DIRECTOR   Tegid Roijackers


A horse can in general draw no more up a steep hill than three men can carry; that is, from 450 to 750 pounds ; but a strong horse can draw 2000 pounds up a steep hill, which is but short. The worst way of applying the force of a horse, is to make him carry or draw up hill; for if the hill be steep, three men will do more than a horse, each man clunbing up faster with a burden of 100 pounds weight, than a horse that is loaded with 300 pounds : a difference which is owing to the position of the parts of the human body being better adapted to climb than those of a horse. On the other hand, the best way of applying the force of a horse, is an horizontal direction, wherein a man can exert least force ; thus a man, weighing 140 pounds, and drawing a boat along, by means of a rope coming over his shoulders, cannot draw above 27 pounds, or exert above one-seventh part of the force of a horse employed to the same purpose. The very best and most effectual posture in a man is that of rowing; wherein he not only acts with more muscles at once for overcoming the resistance than in any other position. but as he pulls backwards, the weight of his body assists by way of lever.—Desaguliers. The diameter of a walk for a horse-mill ought to be at least 25 or 30 feet.—Desaguliers. Some horses have carried 660 or 700 pounds, seven or eight miles, without resting, as their ordinary work; and a horse at Stourbridge carried eleven hundred weight of iron, or 1232 pounds, for eight miles.—Desaguliers, Experimental Philosophy, vol. i. Work of mules. Force C0"1'- D»y*« ' tiuance. work.

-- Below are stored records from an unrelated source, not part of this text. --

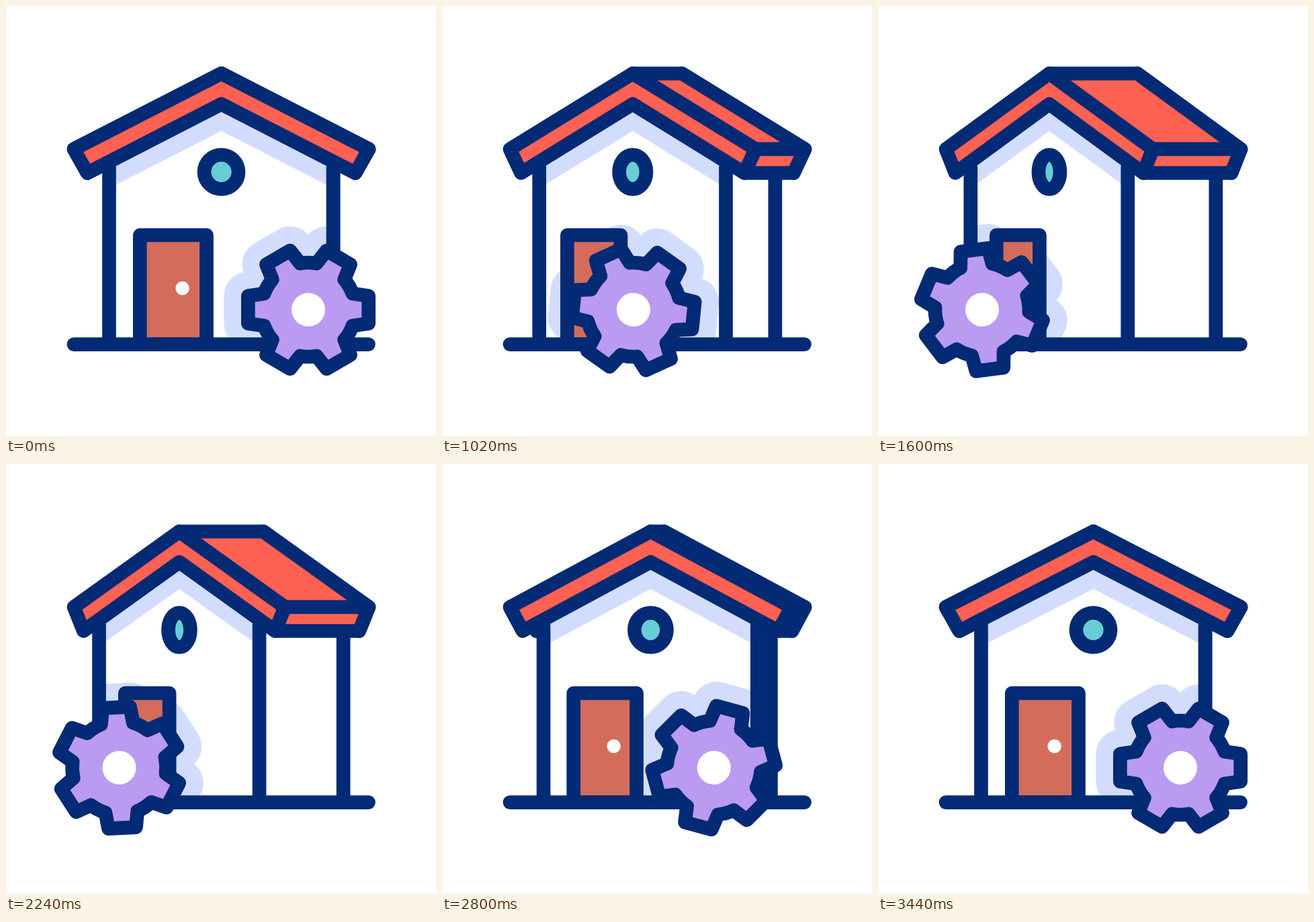
Write an HTML page with a canvas that moves like this. It is 640 px wide and 640 px high and loops after 3600 ms.

```html
<!DOCTYPE html>
<html lang="en">
<head>
<meta charset="utf-8">
<title>House and gear</title>
<style>
  html, body { margin: 0; width: 100%; height: 100%; overflow: hidden; background: #fff; }
  canvas { display: block; width: 100vmin; height: 100vmin; }
</style>
</head>
<body>
<canvas id="stage" width="640" height="640"></canvas>
<script>
const ctx = document.getElementById('stage').getContext('2d');
const NAVY = '#032a75', RED = '#ff6152', DOOR = '#d46c5c', TEAL = '#68cdd4',
      LILAC = '#bb9af2', SHADE = '#d2ddfe', WHITE = '#fff';
const LOOP = 3600, LINE = 20.7, LEFT = 101, RIGHT = 540, FLOOR = 503.6;
const TRAVEL = 298, TURN = -98.3 * Math.PI / 180, SHIFT = 66.2;

// Cubic bezier easing with end heights 0 and 1
function bezier(x1, x2) {
  const at = (s, a, b) => 3 * (1 - s) * (1 - s) * s * a + 3 * (1 - s) * s * s * b + s * s * s;
  return x => {
    let lo = 0, hi = 1;
    for (let i = 0; i < 30; i++) {
      const mid = (lo + hi) / 2;
      if (at(mid, x1, x2) < x) lo = mid; else hi = mid;
    }
    return at(lo, 0, 1);
  };
}
const easeOut = bezier(0.83, 0.17), easeBack = bezier(0.8, 0.165);

function progress(t) {
  if (t <= 200 || t >= 3440) return 0;
  return t < 1810 ? easeOut((t - 200) / 1610) : 1 - easeBack((t - 1810) / 1630);
}

function poly(points, closed = true) {
  const path = new Path2D();
  points.forEach(([x, y]) => path.lineTo(x, y));
  if (closed) path.closePath();
  return path;
}

function paint(path, fill, stroke = NAVY, width = LINE) {
  if (fill) { ctx.fillStyle = fill; ctx.fill(path); }
  if (stroke) { ctx.strokeStyle = stroke; ctx.lineWidth = width; ctx.stroke(path); }
}

const line = (x1, y1, x2, y2) => paint(poly([[x1, y1], [x2, y2]], false));

function ellipse(x, y, rx, ry) {
  const path = new Path2D();
  path.ellipse(x, y, rx, ry, 0, 0, Math.PI * 2);
  return path;
}

function makeGear() {
  const path = new Path2D(), deg = Math.PI / 180;
  for (let a = 0; a < 360; a += 60) {
    for (const [r, off] of [[70, -20], [92, -12.9], [92, 12.9], [70, 20]]) {
      path.lineTo(r * Math.cos((a + off) * deg), r * Math.sin((a + off) * deg));
    }
    path.arc(0, 0, 70, (a + 20) * deg, (a + 40) * deg);
  }
  path.closePath();
  return path;
}
const gear = makeGear();

function withGear(p, draw) {
  ctx.save();
  ctx.translate(450 - TRAVEL * p, 452);
  ctx.rotate(TURN * p);
  draw();
  ctx.restore();
}

function drawHouse(p) {
  const d = SHIFT * p, k = 1 - d / 219.5;
  const fx = x => LEFT + (x - LEFT) * k;       // front plane
  const bx = x => fx(x) + 2 * d;               // back plane
  const gable = f => poly([[f(320.5), 100.5], [f(RIGHT), 213], [f(520), 248.5],
    [f(320.5), 146], [f(121), 248.5], [f(LEFT), 213]]);
  const wallL = fx(153.5), wallR = fx(487), mid = fx(320.5);

  // Back and side
  line(bx(487), 240, bx(487), FLOOR);
  paint(gable(bx), RED);
  paint(poly([[mid, 100.5], [bx(320.5), 100.5], [RIGHT, 213], [fx(RIGHT), 213]]), RED);
  paint(poly([[fx(RIGHT), 213], [RIGHT, 213], [bx(520), 248.5], [fx(520), 248.5]]), RED);

  // Front face with shadows
  const face = poly([[wallL, FLOOR], [wallL, 231.5], [mid, 146], [wallR, 231.5], [wallR, FLOOR]]);
  paint(face, WHITE, null);
  paint(poly([[wallL, 231.5], [mid, 146], [wallR, 231.5],
    [wallR, 271.3], [mid, 186], [wallL, 271.3]]), SHADE, null);
  ctx.save();
  ctx.clip(face);
  withGear(p, () => paint(gear, SHADE, SHADE, 72));
  ctx.restore();

  paint(ellipse(mid, 247, 25.5 - 0.145 * d, 25.5), TEAL);

  // Door
  const dl = 199.3 - 0.351 * d, dr = 298.5 - 0.886 * d;
  paint(poly([[dl, FLOOR], [dl, 341], [dr, 341], [dr, FLOOR]]), DOOR);
  paint(ellipse(dl + (dr - dl) * 0.638, 420, 10.3, 10.3), WHITE, null);

  line(wallL, 240, wallL, FLOOR);
  line(wallR, 240, wallR, FLOOR);
  paint(gable(fx), RED);
  line(LEFT, FLOOR, RIGHT - 0.5, FLOOR);
}

function render(t) {
  const p = progress(t);
  ctx.fillStyle = WHITE;
  ctx.fillRect(0, 0, 640, 640);
  ctx.lineJoin = ctx.lineCap = 'round';
  drawHouse(p);
  withGear(p, () => {
    paint(gear, LILAC);
    paint(ellipse(0, 0, 25, 25), WHITE, null);
  });
}

let start;
function tick(now) {
  start ??= now;
  render((now - start) % LOOP);
  requestAnimationFrame(tick);
}
render(0);
requestAnimationFrame(tick);
</script>
</body>
</html>
```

Ca/anel says, that a mule works in the West Indies two hours out of about 18, witb a force of about 150 pounds, walliing three feet in a second.—Dr. Young's Philiaophy 4,5 2* 40' 1,2 These examples exhibit the great advantages which may be gained by directing the exertion of animals in a proper course, their effects being plainly reducible to the operations of mechanical powers. To describe the various modes of applying animal strength, as a first mover of mechanical engines, would greatly exceed our limits; we shall therefore merely state, that the most common machine for receiving the force of animals is the horse-walk, which affords the means of applying the action of that animal to create rotative motion. The noree-walk is formed of an horizontal lever or arm, attached to an upright spindle. The lever should not be less than twelve feet, as the labour of the animal is greatly i n creased by a small curve, which causes an unequal resistance upon his two shoulders. The machine should be so regulated that the horse may not be required to deviate from his usual pace of two miles and a half, with a burthen, an hour. The gives, in which the horse works, should not be immovably fixed to the arms, but hung by a swivel joint, so that he may place himself in the most comfortable position. The work should be supplied to the machinery as regularly as possible.